Arcus said the working group should have both private and public sector members who can provide ideas on how the country can prepare for changes that artificial intelligence would bring.
Chapman Tripp partner Bruce McClintock said the impact of artificial intelligence would present "substantial" legal and regulatory challenges.
These included predicting and establishing responsibility for the actions of autonomous technologies and their creators.
"In the short to medium term artificial intelligence will shift more work away from people and towards technology. It will require new skills from those involved," he said.
"What does this mean for employment, education, social policy and investment? What does this mean for our laws and social justice?
"These are some of the questions we think should be asked."
University of Auckland computer science lecturer Dr Paul Ralph said setting up a working group was a good idea.
However, for it to be effective, it would need world-class experts and the Government needed to provide more funding to computer science departments in order to attract those experts.
Ralph said New Zealand universities had enormous problems attracting world-class talent because they paid far less than other institutes around the world.
There was also not enough being spent by the Government on research and development.
"Computer science, which includes artificial intelligence, needs its own funding panel. Right now we're lumped in with math and stats.
"New Zealand could have its own Silicon Valley if it would just commit to investing in its future."
Bryan Chapple, from the Ministry of Business, Innovation and Employment, said the ministry was positive about the opportunities artificial intelligence brought economically.
He said it was an area that would continue to be considered as part of the ministry's strategic work.
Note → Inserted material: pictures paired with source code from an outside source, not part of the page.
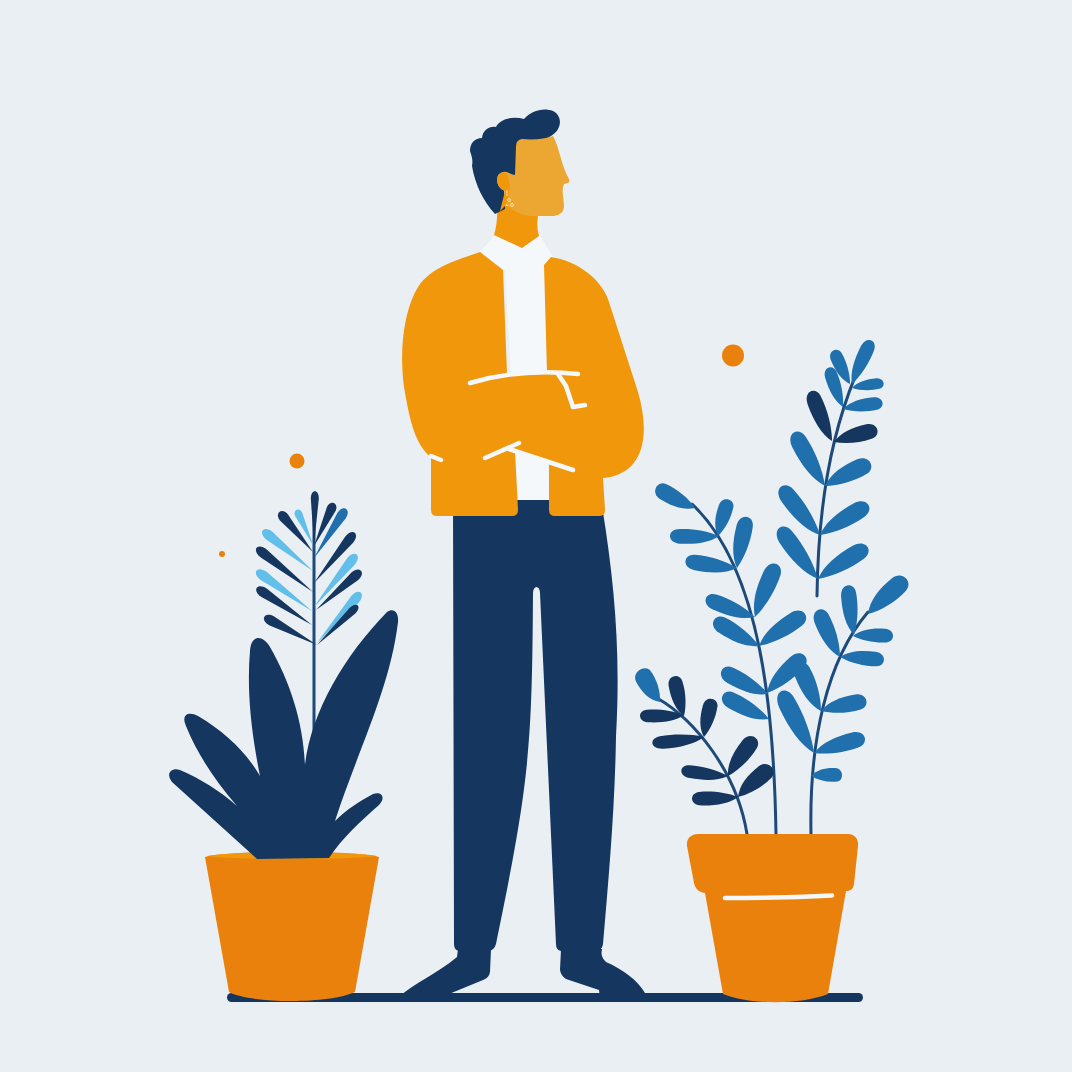
<!DOCTYPE html>
<html lang="en">
<head>
<meta charset="utf-8">
<title>Standing man between potted plants</title>
<style>
:root{--sky:#e9eff3;--navy:#14365f;--blue:#2170ae;--light:#62bfea;--amber:#f0970b;--pot:#eb810d;--skin:#eba732;--white:#f5f8fa}
html,body{margin:0;width:1072px;height:1072px;overflow:hidden;background:var(--sky)}
svg{display:block}
.navy{fill:var(--navy)}.blue{fill:var(--blue)}.light{fill:var(--light)}
.amber{fill:var(--amber)}.pot{fill:var(--pot)}.skin{fill:var(--skin)}.white{fill:var(--white)}
.stem{fill:none;stroke:#1d4a7b;stroke-width:3;stroke-linecap:round}
.fold{fill:none;stroke:var(--white);stroke-width:4.5;stroke-linecap:round;stroke-linejoin:round}
</style>
</head>
<body>
<svg width="1072" height="1072" viewBox="0 0 1072 1072" role="img" aria-label="Man with crossed arms standing between two potted plants">
<defs>
<path id="leaf" d="M0 0C10-8 24-10 40-9C53-8 53 7 42 8C28 9 12 6 0 0Z"/>
<path id="frond" d="M0 0L43-5C52-5 52 5 43 5Z"/>
</defs>

<g id="dots" class="pot">
<circle cx="733" cy="355.500" r="11"/>
<circle cx="297" cy="461" r="7.500"/>
<circle cx="222" cy="554" r="3"/>
</g>

<rect id="ground" class="navy" x="227" y="993" width="636" height="9" rx="4.500"/>

<g id="left-plant">
<path class="stem" stroke="#2170ae" d="M314 742V495"/>
<g class="light">
<use href="#frond" transform="translate(313 545) rotate(-115) scale(.78)"/>
<use href="#frond" transform="translate(313 571) rotate(-141) scale(1.300 1)"/>
<use href="#frond" transform="translate(312 611) rotate(-144) scale(1.380 1)"/>
<use href="#frond" transform="translate(314 607) rotate(-51) scale(1.360 1)"/>
<use href="#frond" transform="translate(317 643) rotate(-49) scale(1.340 1)"/>
</g>
<use class="blue" href="#frond" transform="translate(314 558) rotate(-57) scale(1.180 1)"/>
<g class="navy">
<use href="#frond" transform="translate(314 545) rotate(-89) scale(1.080 .8)"/>
<use href="#frond" transform="translate(313 552) rotate(-130) scale(1.050 1)"/>
<use href="#frond" transform="translate(313 592) rotate(-142) scale(1.440 1)"/>
<use href="#frond" transform="translate(312 625) rotate(-146) scale(1.340 1)"/>
<use href="#frond" transform="translate(317 645) rotate(-152) scale(1.200 1)"/>
<use href="#frond" transform="translate(314 546) rotate(-65) scale(.95)"/>
<use href="#frond" transform="translate(314 583) rotate(-51) scale(1.300 1)"/>
<use href="#frond" transform="translate(316 610) rotate(-41) scale(1.200 1)"/>
<use href="#frond" transform="translate(317 645) rotate(-44) scale(1.140 .8)"/>
</g>
<path class="pot" d="M205 857C230 850 354 850 379 857L355 992C330 1004 252 1004 229 992Z"/>
<path class="amber" d="M207 856C232 851 352 851 377 856C352 860 232 860 207 856Z"/>
<path class="navy" d="M257 859L172 782C165 773 172 767 180 770C201 779 220 791 237 806C213 778 197 753 186 726C181 715 188 711 198 716C225 732 246 752 260 776C250 726 247 686 250 651C251 635 262 634 270 647C290 682 303 721 305 765C311 712 345 655 387 612C394 607 399 613 398 622C390 689 358 750 335 821C347 809 360 801 373 794C382 791 386 798 379 805C361 821 342 838 329 858Z"/>
</g>

<g id="right-plant">
<g id="stems">
<path class="stem" d="M817 596C818 520 827 430 868 348"/>
<path class="stem" d="M776 834C774 715 762 570 692 504"/>
<path class="stem" d="M811 834C809 740 827 660 868 612"/>
<path class="stem" d="M747 834C737 772 695 720 657 698"/>
</g>
<g id="tall-sprig" class="blue">
<use href="#leaf" transform="translate(852 384) rotate(-66) scale(.95 .8)"/>
<use href="#leaf" transform="translate(850 384) rotate(-116) scale(.75)"/>
<use href="#leaf" transform="translate(852 388) rotate(-9) scale(.64)"/>
<use href="#leaf" transform="translate(843 407) rotate(-110) scale(.84 .75)"/>
<use href="#leaf" transform="translate(843 409) rotate(-9) scale(.8 .75)"/>
<use class="navy" href="#leaf" transform="translate(832 441) rotate(-113) scale(1.080 .9)"/>
<use class="navy" href="#leaf" transform="translate(834 442) rotate(-16) scale(.9)"/>
<use href="#leaf" transform="translate(825 486) rotate(-120) scale(1.240 1)"/>
<use href="#leaf" transform="translate(825 486) rotate(-27) scale(1.020)"/>
<use href="#leaf" transform="translate(820 535) rotate(-129) scale(1.240 1)"/>
<use href="#leaf" transform="translate(820 535) rotate(-32) scale(1.140 1)"/>
<use href="#leaf" transform="translate(818 579) rotate(-127) scale(1.280 1)"/>
<use href="#leaf" transform="translate(818 579) rotate(-33) scale(1.180 1)"/>
</g>
<g id="middle-sprig" class="blue">
<use href="#leaf" transform="translate(695 508) rotate(-152) scale(.88 .95)"/>
<use href="#leaf" transform="translate(718 536) rotate(-74) scale(.76 .85)"/>
<use href="#leaf" transform="translate(719 536) rotate(180) scale(.98 .85)"/>
<use href="#leaf" transform="translate(737 568) rotate(-79) scale(1.040 .95)"/>
<use href="#leaf" transform="translate(737 568) rotate(188) scale(1.040 .9)"/>
<use href="#leaf" transform="translate(755 617) rotate(-68) scale(1.140 1)"/>
<use href="#leaf" transform="translate(755 617) rotate(201) scale(1.050 .9)"/>
<use href="#leaf" transform="translate(759 646) rotate(-35) scale(1.120 1)"/>
<use href="#leaf" transform="translate(759 646) rotate(210) scale(1.040 .95)"/>
<use href="#leaf" transform="translate(767 693) rotate(-45) scale(1.060 1)"/>
<use href="#leaf" transform="translate(768 694) rotate(207) scale(1.040 .95)"/>
<use href="#leaf" transform="translate(769 719) rotate(207) scale(1.040 .95)"/>
</g>
<g id="right-sprig" class="blue">
<use href="#leaf" transform="translate(868 614) rotate(-43) scale(1.040 1.100)"/>
<use href="#leaf" transform="translate(854 635) rotate(-97) scale(1 .9)"/>
<use href="#leaf" transform="translate(853 636) scale(.8)"/>
<use href="#leaf" transform="translate(840 657) rotate(-115) scale(1.040 .95)"/>
<use href="#leaf" transform="translate(840 657) rotate(4) scale(.88 .85)"/>
<use href="#leaf" transform="translate(821 711) rotate(-115) scale(1.060 1)"/>
<use href="#leaf" transform="translate(821 711) rotate(-13) scale(.93)"/>
<use href="#leaf" transform="translate(814 753) rotate(-118) scale(1.400 1.050)"/>
<use href="#leaf" transform="translate(814 753) rotate(-17) scale(1.060 .95)"/>
<use href="#leaf" transform="translate(811 776) rotate(-2) scale(.62 .8)"/>
</g>
<g id="small-sprig" class="navy">
<use class="blue" href="#leaf" transform="translate(660 702) rotate(-122) scale(.76 1.050)"/>
<use href="#leaf" transform="translate(684 716) rotate(-104) scale(.82 .85)"/>
<use href="#leaf" transform="translate(684 715) rotate(179) scale(.88 .75)"/>
<use href="#leaf" transform="translate(704 737) rotate(-78) scale(.78 .85)"/>
<use href="#leaf" transform="translate(704 737) rotate(173) scale(1.040 .75)"/>
<use href="#leaf" transform="translate(728 776) rotate(-55) scale(.94 .95)"/>
<use href="#leaf" transform="translate(728 776) rotate(187) scale(.94 .75)"/>
<use href="#leaf" transform="translate(738 797) rotate(-42) scale(.9 1)"/>
<use href="#leaf" transform="translate(738 797) rotate(178) scale(.92 .8)"/>
</g>
<path class="pot" d="M698 834H848C855 834 859 840 858 846L854 884C853 890 850 891 846 891L828 994C800 1005 750 1005 723 994L705 893C698 892 695 888 694 883L687 846C686 839 691 834 698 834Z"/>
<path class="fold" d="M725 898Q780 898 832 895.500"/>
</g>

<g id="man">
<g id="trousers" class="navy">
<path d="M453 500H601C614 578 621 650 616 736C615 805 609 875 603 944Q602 951 596 951H561Q556 950 556 944L540 593C540 585 533 585 533 593C532 745 530 780 496 944Q494 951 488 951H459Q454 950 454 944Z"/>
<path d="M458 949H491L490 972Q489 978 483 980L449 994V998H398C415 982 437 974 457 957Z"/>
<path d="M561 949H602Q600 957 606 962C624 970 637 980 645 993V998H600L599 990L566 979Q561 976 560 970Z"/>
</g>
<path id="shirt" class="white" d="M496 234L522 247L539 234L553 257L545 270L549 500H518L505 270L480 252Z"/>
<g id="jacket" class="amber">
<path d="M480 252L503 270L507 374C530 371 540 372 547 372L544 265L551 257C577 261 600 278 608 299L638 392C652 440 641 475 603 478L605 510Q605 516 599 516H555Q549 516 549 510V464L515 452L518 510Q518 516 512 516H437Q431 516 431 510V457C414 444 409 416 404 387C399 349 404 310 418 287C432 266 458 260 480 252Z"/>
</g>
<g id="sleeve-folds" class="fold">
<path d="M470 383Q521 368 578 374"/>
<path d="M558 374L566 386L573 407L585 405"/>
<path d="M485 458L519 443M509 449L573 470M431 456L441 460"/>
</g>
<g id="head">
<path class="amber" d="M497 205L540 208Q535 223 539 236L522 248L494 235Q498 222 497 205Z"/>
<path class="navy" d="M495 214C483 201 475 184 472 166C473 160 472 157 470 151C470 143 475 138 482 138C483 130 489 126 496 127C500 119 512 116 524 119C531 111 543 107 553 111C563 116 562 130 551 136L540 142L519 146L518 174L504 186L505 209Z"/>
<path class="skin" d="M515 175L516 146Q516 140 522 139C534 140 545 139 553 136C560 149 561 165 569 179Q571 183 564 184C561 192 564 198 564 207Q563 215 554 216H531Q512 214 505 201V191C497 189 495 178 499 174Q504 170 509 173Q513 175 515 175Z"/>
<path class="amber" d="M497 178Q500 172 507 173L510 187L507 204L500 211L505 191Q497 188 497 178Z"/>
<g id="earring" fill="none" stroke="#ffe1a0">
<circle cx="509" cy="200" r="1.500"/><circle cx="512" cy="205" r="1.500"/><path d="M507 190V196"/>
</g>
</g>
</g>
</svg>
</body>
</html>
"The Government is already thinking about how to deal with some of the issues that will arise, for example, the Ministry of Transport's work on driverless cars and what the future regulatory environment may need to look like."